### Dataset ###

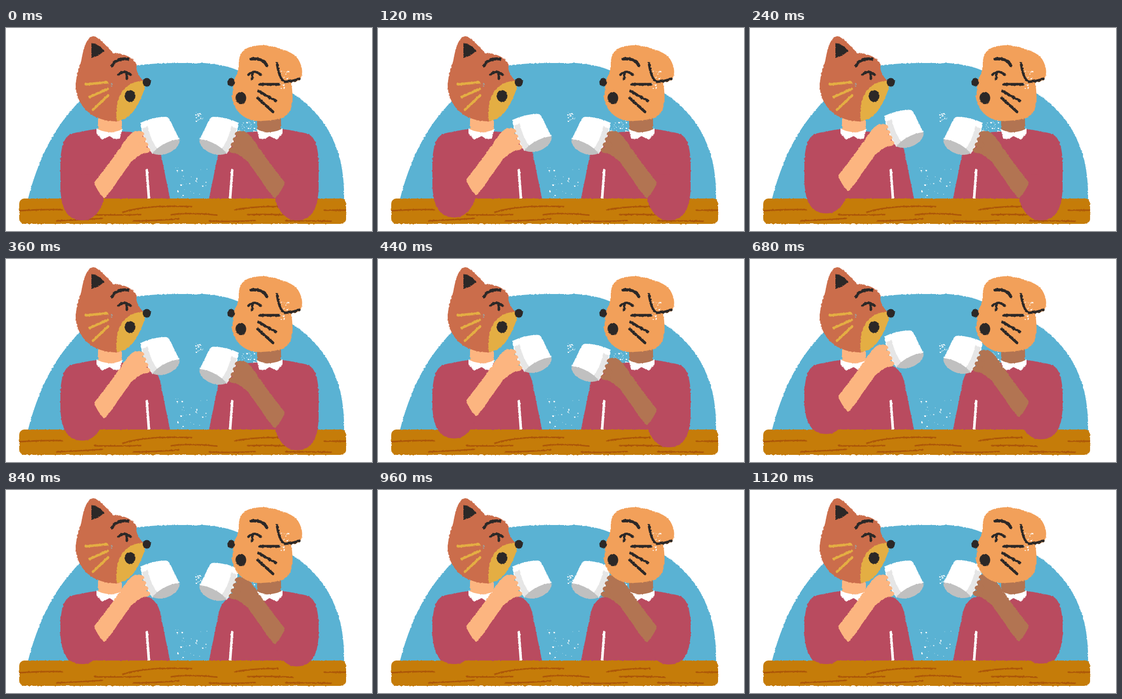
Animation, 720 px wide and 400 px high, one loop 1680 ms. Source, as an HTML page:

```html
<!DOCTYPE html>
<html lang="en">
<head>
<meta charset="utf-8">
<title>Cheers</title>
<style>
  html, body { margin: 0; width: 100%; height: 100%; overflow: hidden; background: #fff; }
  svg { display: block; width: 100%; height: 100%; }
</style>
</head>
<body>
<svg id="stage" viewBox="0 0 720 400"></svg>
<script>
const LOOP = 1680, STEP = 40;
const BLUE = '#5ab2d3', RED = '#b94b5f', BLACK = '#2c2827', WOOD = '#c57c09', GRAIN = '#ac5608';
const GOLD = '#e4ae43', FOX = '#cb6d4b', DOG = '#f2a05a';
const LIGHT_SKIN = '#fcb580', DARK_SKIN = '#b27452';

const shape = (fill, d) => `<path fill="${fill}" d="${d}"/>`;
const line = (color, width, d) =>
  `<path fill="none" stroke="${color}" stroke-width="${width}" stroke-linecap="round" ` +
  `stroke-linejoin="round" d="${d}"/>`;
const oval = (fill, x, y, rx, ry = rx) =>
  `<ellipse fill="${fill}" cx="${x}" cy="${y}" rx="${rx}" ry="${ry}"/>`;
const rough = content => `<g filter="url(#rough)">${content}</g>`;
const mirror = content => `<g transform="matrix(-1 0 0 1 722 0)">${content}</g>`;
const repeat = (count, draw) => Array.from({ length: count }, (_, i) => draw(i)).join('');

let seed = 7;
const random = () => (seed = seed * 16807 % 2147483647) / 2147483647;
const between = (low, high) => low + (high - low) * random();

function specks(color, count, x, y, w, h) {
  return shape(color, repeat(count, () => {
    const size = between(0.6, 1) + 2 * random() ** 3;
    return `M${between(x, x + w)},${between(y, y + h)}h${size * 1.3}v${size}h${-size}z`;
  }));
}

const dome = shape(BLUE, `M43,338 C70,230 130,120 255,74 Q290,69 340,69 H390 Q430,72 455,83
  C600,120 668,205 665,338Z`);

const wear = specks('#fff', 22, 371, 164, 17, 23) + specks('#fff', 30, 456, 181, 34, 23) +
  specks('#fff', 22, 333, 275, 62, 36) + specks('#fff', 8, 326, 318, 62, 16);

// Each grain line is a gentle wave that rises or falls along the board.
const table = `<rect fill="${WOOD}" x="26" y="336" width="643" height="50" rx="10"/>` +
  line(GRAIN, 3, 'M27,360 Q70,357 112,358 M230,363 Q275,348 365,352') +
  repeat(7, i => {
    const x = 100 + 75 * i, y = i % 2 ? 368 : 380;
    return line(GRAIN, 2.8, `M${x},${y} q35,${between(-9, 3)} 90,${between(-5, 3)}`);
  }) +
  line(GRAIN, 2.8, 'M450,358 Q490,351 535,352 M626,359 H668');

const torso = skin =>
  shape(RED, `M178,199 Q150,203 130,208 Q107,215 107,270 V285 Q110,320 125,338 H323
    L303,240 Q298,222 285,213 Q262,205 229,204Z`) +
  shape(skin, 'M181,175 H228 V205 H181Z') +
  shape('#fff', 'M178,198 Q204,212 229,199 L224,218 L213,219 L204,213 L189,220 L178,207Z') +
  line('#fff', 5, 'M277,280 L281,334');

const mug =
  shape('#fff', 'M264,187 Q290,175 314,175 Q320,175 322,181 L341,219 L288,248 Q270,225 264,187Z') +
  shape('#e6e6e6', 'M268,198 L279,194 Q284,220 299,240 L288,248 L272,215Z') +
  shape('#c0c0c0', 'M341,219 C345,231 325,249 305,250 Q294,250 288,247 C300,232 322,221 341,219Z');

const arm = skin =>
  shape(RED, 'M107,285 V315 C108,355 120,379 150,379 C178,379 190,350 193,334 L185,290Z') +
  mug +
  shape(skin, `M173,305 L209,258 L240,214 Q256,196 264,208 L277,244 Q258,252 246,264
    L221,299 Q207,322 193,336 Q180,322 173,305Z`) +
  repeat(4, i => oval(skin, 262 + 4 * i, 209 + 10.5 * i, 10, 6));

const gaze = line(BLACK, 6, 'M209,74 Q216,59 240,61') +
  line(BLACK, 5, 'M221,92 Q233,81 245,92 M237,88 L238,100');

const fox =
  shape(FOX, `M172,16 Q182,17 211,50 Q245,50 257,72 Q254,88 270,104 C272,135 245,178 218,184
    C165,184 137,150 137,110 Q140,85 148,65 C155,25 163,18 172,16Z`) +
  shape(GOLD, 'M268,104 Q277,112 270,127 Q250,182 218,183 C213,140 228,108 268,104Z') +
  shape(BLACK, 'M168,31 Q176,27 194,45 Q182,56 168,59Z') +
  oval(BLACK, 277, 107, 8, 8.5) + oval(BLACK, 244, 134, 10.5, 11.5) + gaze +
  repeat(3, i => line(GOLD, 5, `M${157 + 7 * i},${111 + 25 * i} l${42 - 6 * i},${-4 - 12 * i}`)) +
  specks('#9aa5a5', 7, 199, 108, 10, 6);

const dog =
  shape(DOG, `M458,75 C456,40 480,33 510,34 C535,38 560,46 572,57 C584,75 586,92 577,103
    Q568,107 561,106 C566,140 566,165 545,177 Q520,184 490,183 C460,178 447,155 444,135
    Q449,115 446,105 Q456,92 458,75Z`) +
  oval(BLACK, 443, 107, 7.5, 8.5) + oval(BLACK, 462, 138, 10.5, 12) + mirror(gaze) +
  line(BLACK, 5, 'M533,69 Q538,103 549,106 Q563,105 577,100') +
  repeat(3, i => line(BLACK, 5.5,
    `M${499 - 2 * i},${111 + 13.5 * i} l${38 - 4 * i},${27 * Math.sin(i * Math.PI / 4)}`)) +
  specks('#fff', 16, 539, 84, 16, 15) + specks('#fff', 8, 538, 108, 9, 12);

document.getElementById('stage').innerHTML =
  `<filter id="rough" filterUnits="userSpaceOnUse" x="0" y="0" width="722" height="400"
     color-interpolation-filters="sRGB">
     <feTurbulence type="fractalNoise" baseFrequency="0.25" numOctaves="2" seed="4"/>
     <feDisplacementMap in="SourceGraphic" scale="3" xChannelSelector="R" yChannelSelector="G"/>
   </filter>` +
  rough(dome) + wear +
  rough(torso(LIGHT_SKIN)) + mirror(rough(torso(DARK_SKIN))) +
  rough(table) +
  `<g id="leftArm">${rough(arm(LIGHT_SKIN))}</g>` +
  `<g id="rightArm">${mirror(rough(arm(DARK_SKIN)))}</g>` +
  rough(fox) + rough(dog);

const leftArm = document.getElementById('leftArm');
const rightArm = document.getElementById('rightArm');

function raise(arm, time, start, duration, height) {
  const p = Math.max(0, Math.min(1, (time - start) / duration));
  arm.setAttribute('transform', `translate(0 ${-height * Math.sin(p * Math.PI / 2)})`);
}

function draw(now) {
  const time = Math.floor(now % LOOP / STEP) * STEP;
  raise(leftArm, time, 40, 800, 36);
  raise(rightArm, time, 330, 790, 37);
}

let origin;
function tick(now) {
  origin ??= now;
  draw(now - origin);
  requestAnimationFrame(tick);
}
draw(0);
requestAnimationFrame(tick);
</script>
</body>
</html>
```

###

> Your task
Reproduce each entry precisely, dropping only the pictures.

> Answer for this exercise
Animation, 720 px wide and 400 px high, one loop 1680 ms. Source, as an HTML page:

```html
<!DOCTYPE html>
<html lang="en">
<head>
<meta charset="utf-8">
<title>Cheers</title>
<style>
  html, body { margin: 0; width: 100%; height: 100%; overflow: hidden; background: #fff; }
  svg { display: block; width: 100%; height: 100%; }
</style>
</head>
<body>
<svg id="stage" viewBox="0 0 720 400"></svg>
<script>
const LOOP = 1680, STEP = 40;
const BLUE = '#5ab2d3', RED = '#b94b5f', BLACK = '#2c2827', WOOD = '#c57c09', GRAIN = '#ac5608';
const GOLD = '#e4ae43', FOX = '#cb6d4b', DOG = '#f2a05a';
const LIGHT_SKIN = '#fcb580', DARK_SKIN = '#b27452';

const shape = (fill, d) => `<path fill="${fill}" d="${d}"/>`;
const line = (color, width, d) =>
  `<path fill="none" stroke="${color}" stroke-width="${width}" stroke-linecap="round" ` +
  `stroke-linejoin="round" d="${d}"/>`;
const oval = (fill, x, y, rx, ry = rx) =>
  `<ellipse fill="${fill}" cx="${x}" cy="${y}" rx="${rx}" ry="${ry}"/>`;
const rough = content => `<g filter="url(#rough)">${content}</g>`;
const mirror = content => `<g transform="matrix(-1 0 0 1 722 0)">${content}</g>`;
const repeat = (count, draw) => Array.from({ length: count }, (_, i) => draw(i)).join('');

let seed = 7;
const random = () => (seed = seed * 16807 % 2147483647) / 2147483647;
const between = (low, high) => low + (high - low) * random();

function specks(color, count, x, y, w, h) {
  return shape(color, repeat(count, () => {
    const size = between(0.6, 1) + 2 * random() ** 3;
    return `M${between(x, x + w)},${between(y, y + h)}h${size * 1.3}v${size}h${-size}z`;
  }));
}

const dome = shape(BLUE, `M43,338 C70,230 130,120 255,74 Q290,69 340,69 H390 Q430,72 455,83
  C600,120 668,205 665,338Z`);

const wear = specks('#fff', 22, 371, 164, 17, 23) + specks('#fff', 30, 456, 181, 34, 23) +
  specks('#fff', 22, 333, 275, 62, 36) + specks('#fff', 8, 326, 318, 62, 16);

// Each grain line is a gentle wave that rises or falls along the board.
const table = `<rect fill="${WOOD}" x="26" y="336" width="643" height="50" rx="10"/>` +
  line(GRAIN, 3, 'M27,360 Q70,357 112,358 M230,363 Q275,348 365,352') +
  repeat(7, i => {
    const x = 100 + 75 * i, y = i % 2 ? 368 : 380;
    return line(GRAIN, 2.8, `M${x},${y} q35,${between(-9, 3)} 90,${between(-5, 3)}`);
  }) +
  line(GRAIN, 2.8, 'M450,358 Q490,351 535,352 M626,359 H668');

const torso = skin =>
  shape(RED, `M178,199 Q150,203 130,208 Q107,215 107,270 V285 Q110,320 125,338 H323
    L303,240 Q298,222 285,213 Q262,205 229,204Z`) +
  shape(skin, 'M181,175 H228 V205 H181Z') +
  shape('#fff', 'M178,198 Q204,212 229,199 L224,218 L213,219 L204,213 L189,220 L178,207Z') +
  line('#fff', 5, 'M277,280 L281,334');

const mug =
  shape('#fff', 'M264,187 Q290,175 314,175 Q320,175 322,181 L341,219 L288,248 Q270,225 264,187Z') +
  shape('#e6e6e6', 'M268,198 L279,194 Q284,220 299,240 L288,248 L272,215Z') +
  shape('#c0c0c0', 'M341,219 C345,231 325,249 305,250 Q294,250 288,247 C300,232 322,221 341,219Z');

const arm = skin =>
  shape(RED, 'M107,285 V315 C108,355 120,379 150,379 C178,379 190,350 193,334 L185,290Z') +
  mug +
  shape(skin, `M173,305 L209,258 L240,214 Q256,196 264,208 L277,244 Q258,252 246,264
    L221,299 Q207,322 193,336 Q180,322 173,305Z`) +
  repeat(4, i => oval(skin, 262 + 4 * i, 209 + 10.5 * i, 10, 6));

const gaze = line(BLACK, 6, 'M209,74 Q216,59 240,61') +
  line(BLACK, 5, 'M221,92 Q233,81 245,92 M237,88 L238,100');

const fox =
  shape(FOX, `M172,16 Q182,17 211,50 Q245,50 257,72 Q254,88 270,104 C272,135 245,178 218,184
    C165,184 137,150 137,110 Q140,85 148,65 C155,25 163,18 172,16Z`) +
  shape(GOLD, 'M268,104 Q277,112 270,127 Q250,182 218,183 C213,140 228,108 268,104Z') +
  shape(BLACK, 'M168,31 Q176,27 194,45 Q182,56 168,59Z') +
  oval(BLACK, 277, 107, 8, 8.5) + oval(BLACK, 244, 134, 10.5, 11.5) + gaze +
  repeat(3, i => line(GOLD, 5, `M${157 + 7 * i},${111 + 25 * i} l${42 - 6 * i},${-4 - 12 * i}`)) +
  specks('#9aa5a5', 7, 199, 108, 10, 6);

const dog =
  shape(DOG, `M458,75 C456,40 480,33 510,34 C535,38 560,46 572,57 C584,75 586,92 577,103
    Q568,107 561,106 C566,140 566,165 545,177 Q520,184 490,183 C460,178 447,155 444,135
    Q449,115 446,105 Q456,92 458,75Z`) +
  oval(BLACK, 443, 107, 7.5, 8.5) + oval(BLACK, 462, 138, 10.5, 12) + mirror(gaze) +
  line(BLACK, 5, 'M533,69 Q538,103 549,106 Q563,105 577,100') +
  repeat(3, i => line(BLACK, 5.5,
    `M${499 - 2 * i},${111 + 13.5 * i} l${38 - 4 * i},${27 * Math.sin(i * Math.PI / 4)}`)) +
  specks('#fff', 16, 539, 84, 16, 15) + specks('#fff', 8, 538, 108, 9, 12);

document.getElementById('stage').innerHTML =
  `<filter id="rough" filterUnits="userSpaceOnUse" x="0" y="0" width="722" height="400"
     color-interpolation-filters="sRGB">
     <feTurbulence type="fractalNoise" baseFrequency="0.25" numOctaves="2" seed="4"/>
     <feDisplacementMap in="SourceGraphic" scale="3" xChannelSelector="R" yChannelSelector="G"/>
   </filter>` +
  rough(dome) + wear +
  rough(torso(LIGHT_SKIN)) + mirror(rough(torso(DARK_SKIN))) +
  rough(table) +
  `<g id="leftArm">${rough(arm(LIGHT_SKIN))}</g>` +
  `<g id="rightArm">${mirror(rough(arm(DARK_SKIN)))}</g>` +
  rough(fox) + rough(dog);

const leftArm = document.getElementById('leftArm');
const rightArm = document.getElementById('rightArm');

function raise(arm, time, start, duration, height) {
  const p = Math.max(0, Math.min(1, (time - start) / duration));
  arm.setAttribute('transform', `translate(0 ${-height * Math.sin(p * Math.PI / 2)})`);
}

function draw(now) {
  const time = Math.floor(now % LOOP / STEP) * STEP;
  raise(leftArm, time, 40, 800, 36);
  raise(rightArm, time, 330, 790, 37);
}

let origin;
function tick(now) {
  origin ??= now;
  draw(now - origin);
  requestAnimationFrame(tick);
}
draw(0);
requestAnimationFrame(tick);
</script>
</body>
</html>
```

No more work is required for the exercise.